.comment-link {margin-left:.6em;}

Wednesday, February 12, 2020

UK told it can't have its cake, and eat it

Those on the Brexit side who have been confidently predicting that the negotiations with the EU will be over by Christmas, and that we will get all we want, may well want to rethink their strategy this morning.

The Independent reports on a setback for this mindset with the EU's chief negotiator immediately rejecting a plea by Sajid Javid to protect the City's access to EU financial markets after Brexit.

The paper says that the Chancellor had called for a “reliable equivalence process” for financial services rules on which “a durable relationship” can be built with the EU, but just hours after the proposal was published Brussels' chief negotiator Michel Barnier told him he needed to think again:

"I would like to take this opportunity to make it clear to certain people in the United Kingdom bearing authority that they should not kid themselves about this - there will not be general, open-ended, ongoing equivalence in financial services," he said.

Mr Barnier added that the EU would "retain a free hand to take our own decisions" and would simply not negotiate with the UK on this point.
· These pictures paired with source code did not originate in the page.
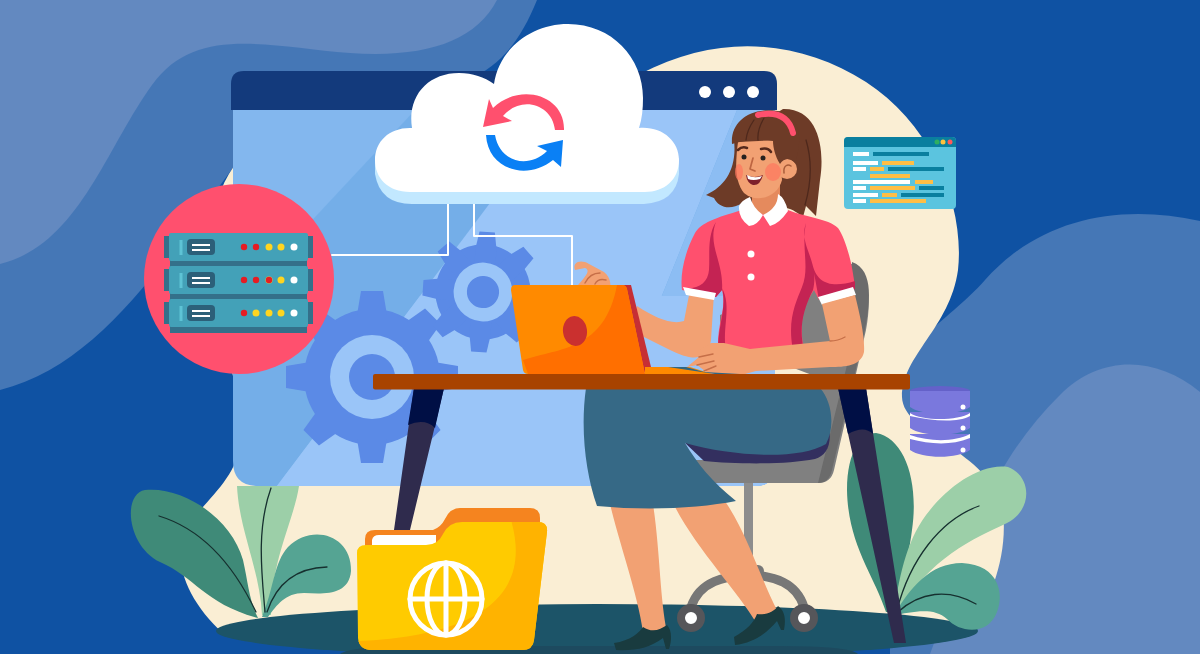
<!DOCTYPE html>
<html lang="en">
<head>
<meta charset="utf-8">
<title>Cloud data illustration</title>
<style>
:root{--blue:#0f52a3;--wave:#4577b6;--mist:#6389c0;--cream:#faeed4;--ground:#1c5468;--navy:#133a7c;--pane:#74aee8;--pane-light:#9ac5f8;--gear:#5b8ae6;--pink:#ff506e;--rose:#c42353;--skin:#f2a173;--skin-shade:#e58a5d;--hair:#6d3b27;--skirt:#366986;--desk:#a84300;--orange:#ff8a00;--yellow:#ffcb00;--leaf:#55a493;--leaf-dark:#3f8a78;--leaf-light:#9ccfa8;--grey:#808080;--teal:#43a1b8;--teal-dark:#34708a;--violet:#7a78dd}
html,body{margin:0;height:100%;overflow:hidden;background:var(--blue)}
svg{display:block;width:1200px;height:654px}
.white{fill:#fff}.skin{fill:var(--skin)}.hair{fill:var(--hair)}.pink{fill:var(--pink)}.rose{fill:var(--rose)}.gear{fill:var(--gear)}
.line{fill:none;stroke-linecap:round;stroke-linejoin:round}
.vein{stroke:#16302f;stroke-width:1.3}
</style>
</head>
<body>
<svg viewBox="0 0 1200 654" role="img" aria-label="Woman working on a laptop at a desk, with cloud storage, servers and folders around her">
<defs>
  <g id="tooth-pair"><path d="M-15-62-11-86H11L15-62V62L11 86H-11L-15 62Z"/></g>
  <g id="gear">
    <circle r="68"/>
    <use href="#tooth-pair"/><use href="#tooth-pair" transform="rotate(45)"/><use href="#tooth-pair" transform="rotate(90)"/><use href="#tooth-pair" transform="rotate(135)"/>
    <circle r="42" fill="#9ac5f8"/><circle r="23"/>
  </g>
  <g id="server">
    <path d="M169 237H165V257H169ZM308 237H312V257H308Z" fill="#34708a" stroke="#34708a" stroke-width="2"/>
    <rect x="170" y="260" width="137" height="7" fill="#34708a"/>
    <rect x="169" y="233" width="139" height="28" rx="2" fill="#43a1b8"/>
    <path d="M181 240V255" stroke="#5ec3d5" stroke-width="3"/>
    <rect x="187" y="239" width="28" height="16" rx="4" fill="#2c6079"/>
    <path d="M192 245H210M192 250H210" stroke="#fff" stroke-width="2"/>
    <circle cx="294" cy="247" r="3.5" fill="#fff"/><circle cx="269" cy="247" r="3.5" fill="#ffd51f"/>
    <circle cx="244" cy="247" r="3.2" fill="#e51c23"/>
  </g>
  <g id="disk">
    <path d="M910 391V407C922 416 958 416 970 407V391Z"/>
    <circle cx="963" cy="407" r="2.5" fill="#fff"/>
  </g>
  <clipPath id="pane-clip"><path d="M233 110H775V466Q775 486 755 486H258Q233 486 233 461Z"/></clipPath>
  <clipPath id="folder-clip"><path d="M357 553Q357 545 366 545H426Q438 545 443 534 449 522 462 522H538Q548 522 547 532L534 640Q533 650 522 650H372Q359 650 358 638Z"/></clipPath>
</defs>

<g id="backdrop">
  <rect width="1200" height="654" fill="var(--blue)"/>
  <path fill="var(--wave)" d="M0 0H537C512 62 478 88 410 90 320 92 285 104 235 165 165 260 100 365 0 390Z"/>
  <path fill="var(--mist)" d="M0 0H497C475 42 425 58 350 53 265 46 195 25 152 85 105 150 78 245 0 264Z"/>
  <path fill="var(--wave)" d="M1200 221C1120 203 1040 218 985 280 945 325 895 345 890 400V654H1200Z"/>
  <path fill="var(--mist)" d="M1200 392C1155 355 1100 355 1060 395 1015 440 985 490 965 560L930 654H1200Z"/>
  <path fill="var(--cream)" d="M640 74C720 32 800 40 866 82 932 125 965 205 958 270 950 328 902 355 902 397 903 435 990 450 1003 510 1008 560 990 595 972 634H224C185 600 171 555 186 530 205 498 238 480 240 440 246 375 196 300 216 210 225 150 290 100 400 96Z"/>
  <path fill="#4577b6" d="M905 390Q898 400 912 408 940 420 970 418V390Z"/>
  <ellipse cx="597" cy="631" rx="381" ry="27" fill="var(--ground)"/>
  <path d="M340 654Q350 646 420 646H780Q850 646 858 654Z" fill="#1d4a5f"/>
</g>

<g id="browser-window">
  <path fill="var(--navy)" d="M231 110V84Q231 71 244 71H764Q777 71 777 84V110Z"/>
  <g class="white"><circle cx="705" cy="92" r="6"/><circle cx="729" cy="92" r="6"/><circle cx="753" cy="92" r="6"/></g>
  <g clip-path="url(#pane-clip)">
    <rect x="233" y="110" width="542" height="376" fill="var(--pane)"/>
    <path fill="#83b7ee" d="M233 110H415L233 305Z"/>
    <path fill="var(--pane-light)" d="M277 486 560 110H737L585 486Z"/>
    <path fill="#8cbdf3" d="M585 486 737 110H775V486Z"/>
    <path fill="var(--pane-light)" d="M277 486 420 296H775V486Z"/>
  </g>
  <use class="gear" href="#gear" transform="translate(372 377)"/>
  <use class="gear" href="#gear" transform="translate(483 292) rotate(4) scale(.7)"/>
</g>

<g id="cloud">
  <path class="line" d="M332 255H448V198M474 198V236H572V285" stroke="#fff" stroke-width="2"/>
  <path fill="#c2e8ff" d="M375 158V174Q380 204 412 204H644Q676 202 679 174V158Z"/>
  <path class="white" d="M410 192C388 192 375 178 375 160 375 141 390 127 412 128 407 96 428 73 459 73 473 73 484 77 494 84 499 49 531 24 568 24 612 24 643 58 643 98 643 109 642 119 639 128 662 126 679 141 679 160 679 180 664 192 645 192Z"/>
  <path fill="var(--pink)" d="M489 99 493 108C520 82 565 95 564 130H555C552 104 521 95 503 116L512 121 483 127Z"/>
  <path fill="#0a80f5" d="M486 135H495C500 163 529 169 547 151L537 146 563 140 561 167 553 160C527 181 488 170 486 135Z"/>
</g>

<g id="server-badge">
  <circle cx="239" cy="279" r="95" class="pink"/>
  <use href="#server"/><use href="#server" y="33"/><use href="#server" y="66"/>
  <g fill="#e51c23"><circle cx="256" cy="247" r="3.2"/><circle cx="256" cy="280" r="3.2"/><circle cx="269" cy="280" r="3.2"/></g>
  <g fill="#ffd51f"><circle cx="281" cy="247" r="3.5"/><circle cx="281" cy="280" r="3.5"/><circle cx="256" cy="313" r="3.5"/><circle cx="281" cy="313" r="3.5"/></g>
</g>

<g id="code-window">
  <rect x="844" y="137" width="112" height="72" rx="4" fill="#5bc4df"/>
  <path fill="#0a7f9f" d="M844 147V141Q844 137 848 137H952Q956 137 956 141V147Z"/>
  <circle cx="937" cy="142" r="2.5" fill="#2fae60"/><circle cx="943" cy="142" r="2.5" fill="#ffc23d"/><circle cx="950" cy="142" r="2.5" fill="#ff5a5a"/>
  <g class="line" stroke-width="4" style="stroke-linecap:butt">
    <path stroke="#fff" d="M853 154H869M853 163H878M853 169H866M853 182H910M853 188H866M853 195H878M853 201H866"/>
    <path stroke="#0a7f9f" d="M873 154H929M888 169H944M919 188H944M901 195H944"/>
    <path stroke="#ffbe45" d="M882 163H914M870 169H884M870 176H910M915 182H933M870 188H915M882 195H897M870 201H926"/>
  </g>
</g>

<g id="database" fill="var(--violet)">
  <ellipse cx="940" cy="391" rx="30" ry="5" fill="#6461c9"/>
  <use href="#disk"/><use href="#disk" y="21"/><use href="#disk" y="43"/>
  <path d="M910 413C922 421 958 421 970 413V416C955 424 930 420 910 416ZM910 435C930 442 955 442 970 434V438C950 446 930 444 910 439Z" fill="#fff"/>
</g>

<g id="plants">
  <path fill="var(--leaf-light)" d="M237 486H299C294 520 271 560 271 615H262C260 570 239 530 237 486Z"/>
  <path fill="var(--leaf-dark)" d="M258 618C205 604 195 577 160 562 127 546 122 494 145 490 185 486 232 520 243 560 248 582 249 600 258 618Z"/>
  <path fill="var(--leaf)" d="M262 617C274 588 274 562 288 547 312 523 352 535 351 571 349 596 323 594 304 593 285 593 277 605 268 617Z"/>
  <path class="line vein" d="M159 516C205 530 236 570 256 612M271 488C256 530 262 575 265 612M327 567C292 568 275 588 267 612"/>
  <path fill="var(--leaf-dark)" d="M886 612C874 575 848 545 847 490 847 450 862 433 876 433 905 438 919 482 912 530 907 570 898 580 894 612Z"/>
  <path fill="var(--leaf-light)" d="M894 612C900 572 908 536 930 510 950 485 982 463 1008 467 1032 476 1033 510 1007 523 975 538 927 559 900 612Z"/>
  <path fill="var(--leaf)" d="M894 615C910 588 930 563 962 563 1000 565 1004 595 997 612 988 636 960 633 947 619 933 606 910 613 894 615Z"/>
  <path class="line vein" d="M979 506C940 520 910 560 897 610M976 604C948 588 920 592 898 612"/>
</g>

<g id="chair">
  <path fill="var(--grey)" d="M835 262C868 258 873 292 866 330L834 470Q831 483 818 483H704Q690 483 690 460H800L812 375 720 340V315L800 285Z"/>
  <path fill="#6b6b6b" d="M852 262C875 270 870 305 864 335L832 470Q829 483 818 483L847 365Z"/>
  <path fill="#8d8d8d" d="M744 483H753V570H744Z"/>
  <path class="line" stroke="#777" stroke-width="9" d="M691 607C700 580 725 577 749 574 775 577 796 582 804 607"/>
  <rect x="734" y="565" width="30" height="12" rx="6" fill="#777"/>
  <g fill="#fff" stroke="#56565a" stroke-width="8"><circle cx="691" cy="618" r="10"/><circle cx="804" cy="618" r="10"/></g>
</g>

<g id="legs-and-skirt">
  <path class="skin" d="M610 504H653C660 550 660 600 667 632L644 640C640 600 621 550 610 504ZM674 505 724 500C746 530 761 580 778 612L757 624C737 590 697 550 674 505Z"/>
  <path fill="#193b3f" d="M614 643C630 641 640 632 643 627 652 633 660 630 667 625 672 630 672 640 669 649H666L663 638C650 648 635 651 616 650ZM734 637C747 630 754 622 757 614 766 615 774 612 778 606 785 611 786 619 784 630H781L777 621C766 634 753 643 735 645Z"/>
  <path fill="#332f5f" d="M684 442 829 428C832 445 826 456 815 459 785 465 735 464 704 461Z"/>
  <path fill="var(--skirt)" d="M586 388C580 430 586 475 597 506 650 511 700 508 736 501 712 482 697 463 685 443 735 457 800 460 826 444 836 425 831 400 820 388Z"/>
</g>

<g id="desk-legs">
  <path fill="#2f2b4d" d="M414 388H444L410 530H394ZM838 388H866L906 643 894 643Z"/>
  <path fill="#000f45" d="M414 388H444L435 428Q425 418 408 425ZM838 388H866L873 434Q864 425 848 434Z"/>
</g>

<g id="woman">
  <path class="hair" d="M783 109C819 108 825 150 820 180L816 216 806 206 803 217C795 211 789 207 781 208L742 203C730 211 718 207 714 198L706 195C726 186 737 168 734 140Z"/>
  <path class="skin" d="M637 306C655 318 672 325 684 321L690 290 714 293 711 340C708 363 690 360 670 350L630 330Z"/>
  <path class="pink" d="M742 210C715 218 701 223 695 233 684 254 680 275 682 290L716 297 722 290C727 310 717 320 718 350H804C800 330 800 310 814 290L819 300 855 288C852 260 845 238 838 228 828 218 805 218 783 208Z"/>
  <path class="rose" d="M716 222C707 245 724 262 722 290L716 297 683 288C698 290 708 283 709 270 710 254 707 236 716 222ZM806 223C798 246 820 260 813 290 802 312 799 330 804 350H793C787 320 796 302 802 287 810 268 801 247 806 223ZM812 262C816 285 833 288 855 281V289L819 300Z"/>
  <path class="rose" d="M722 288C732 307 722 327 726 350H718C718 325 727 308 722 288Z"/>
  <path class="white" d="M683 287 716 293 714 300 686 295ZM818 297 853 287 856 295 822 305Z"/>
  <path fill="var(--skin-shade)" d="M752 180H780V205Q765 224 752 205Z"/>
  <path class="white" d="M739 206Q742 200 750 197 753 208 763 215 757 226 749 226 738 218 739 206ZM763 215Q778 208 778 194 785 198 788 211 779 224 770 226Z"/>
  <path class="skin" d="M738 142C735 165 735 182 744 193 756 204 778 197 782 180L779 140Z"/>
  <circle class="skin" cx="787" cy="169" r="10"/>
  <path class="line" d="M784 173C783 165 788 164 791 166" stroke="#a85b39" stroke-width="1.5"/>
  <path class="hair" d="M732 144C730 119 755 105 783 112 800 117 803 140 795 163 790 157 784 158 780 164 775 156 773 147 773 141 759 139 745 140 732 144Z"/>
  <path class="line" stroke="#4e281c" stroke-width="1.3" d="M754 120Q747 130 746 140M764 118Q757 130 758 140M806 140Q815 170 805 205"/>
  <path class="line" stroke="var(--pink)" stroke-width="6" d="M758 115Q787 109 793 133"/>
  <ellipse cx="773" cy="172" rx="8" ry="9" fill="#ff765e" opacity=".7"/><ellipse cx="739" cy="172" rx="4" ry="8" fill="#ff765e" opacity=".7"/>
  <g fill="#26211f"><circle cx="744" cy="157" r="2.5"/><circle cx="763" cy="158" r="2.5"/></g>
  <path class="line" stroke="#55291c" stroke-width="2.5" d="M738 150Q742 146 747 148M761 149Q768 147 771 152"/>
  <path class="line" stroke="#bd6541" stroke-width="1.7" d="M753 158 750 169 755 171"/>
  <path fill="#7d202b" d="M746 175Q754 179 763 175 760 186 753 185 747 183 746 175Z"/><path class="white" d="M747 175Q754 179 762 176L760 179Q753 181 748 179Z"/>
  <circle class="white" cx="751" cy="254" r="3.5"/><circle class="white" cx="751" cy="277" r="3.5"/>
  <path class="skin" d="M822 304 855 295C860 315 865 337 864 352 861 366 845 367 830 367L756 371 745 374H709L697 365 687 367 699 357 697 351 711 343 724 343 750 349 830 341Z"/>
  <path class="line" stroke="#c66f48" stroke-width="1.4" d="M699 357 713 354M697 365 714 361M830 341Q838 341 845 337M704 371 716 366"/>
</g>

<g id="laptop">
  <path class="skin" d="M578 285C588 274 590 270 585 268L575 270C572 262 581 259 589 264L604 272C612 278 611 288 609 294H585Z"/>
  <path class="line" stroke="#c66f48" stroke-width="1.4" d="M585 283Q590 273 600 273M595 284Q598 278 606 280"/>
  <path fill="#c62f35" d="M620 285H631L651 367 642 374Z"/>
  <path fill="var(--orange)" d="M515 285H622Q626 285 627 289L645 374H528Q524 374 523 370L511 290Q511 285 515 285Z"/>
  <path fill="#ff6f00" d="M617 285H622Q626 285 627 289L645 374H528L523 360C560 348 605 350 617 285Z"/>
  <ellipse cx="575" cy="331" rx="12" ry="15" fill="#ca302f" transform="rotate(-8 575 331)"/>
  <path fill="#ff8a00" d="M645 367H690L712 374H645Z"/>
  <path fill="#2e6684" d="M668 367H686L704 372 740 374H715Z"/>
</g>
<rect id="desk-top" x="373" y="374" width="537" height="15.5" rx="2" fill="var(--desk)"/>

<g id="web-folder">
  <path fill="#f5841f" d="M365 550V539Q365 530 375 530H433Q441 527 445 519 450 508 460 508H530Q540 508 540 518V550Z"/>
  <path class="white" d="M372 546V540Q373 535 379 535H436V548Z"/>
  <g clip-path="url(#folder-clip)">
    <rect x="355" y="520" width="195" height="132" fill="var(--yellow)"/>
    <path fill="#ffb300" d="M511 520H550V652H358V641C430 638 540 620 511 520Z"/>
  </g>
  <g class="line" stroke="#fff" stroke-width="5">
    <circle cx="446" cy="599" r="36"/><ellipse cx="446" cy="599" rx="19" ry="36"/><path d="M446 563V635M410 599H482"/>
  </g>
</g>
</svg>
</body>
</html>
As the Independent points out this is no academic point:

The question at stake is whether EU authorities would call the shots on whether UK firms were complying with EU regulations to trade on the continent.

If that were the case, the UK would be a less attractive location to base a financial institution in because it could be frozen out of EU markets at the whim of European regulators.

Under a more "durable" agreement as suggested by Mr Javid, market access would be backed at treaty level and it would be harder to freeze out UK firms. If this were the case, banks and other financial institutions could base themselves in the UK knowing they might not be frozen out by EU regulators one day to the next.

As a result of Britain's departure from the EU, City firms will lose their automatic "passporting" rights to keep doing business on the continent.

The UK's financial sector is a major contributor towards our balance of payments. Once more we are facing a major economic catastrophe because of the ideological intransigence of our government.
Comments: Post a Comment

<< Home

This page is powered by Blogger. Isn't yours?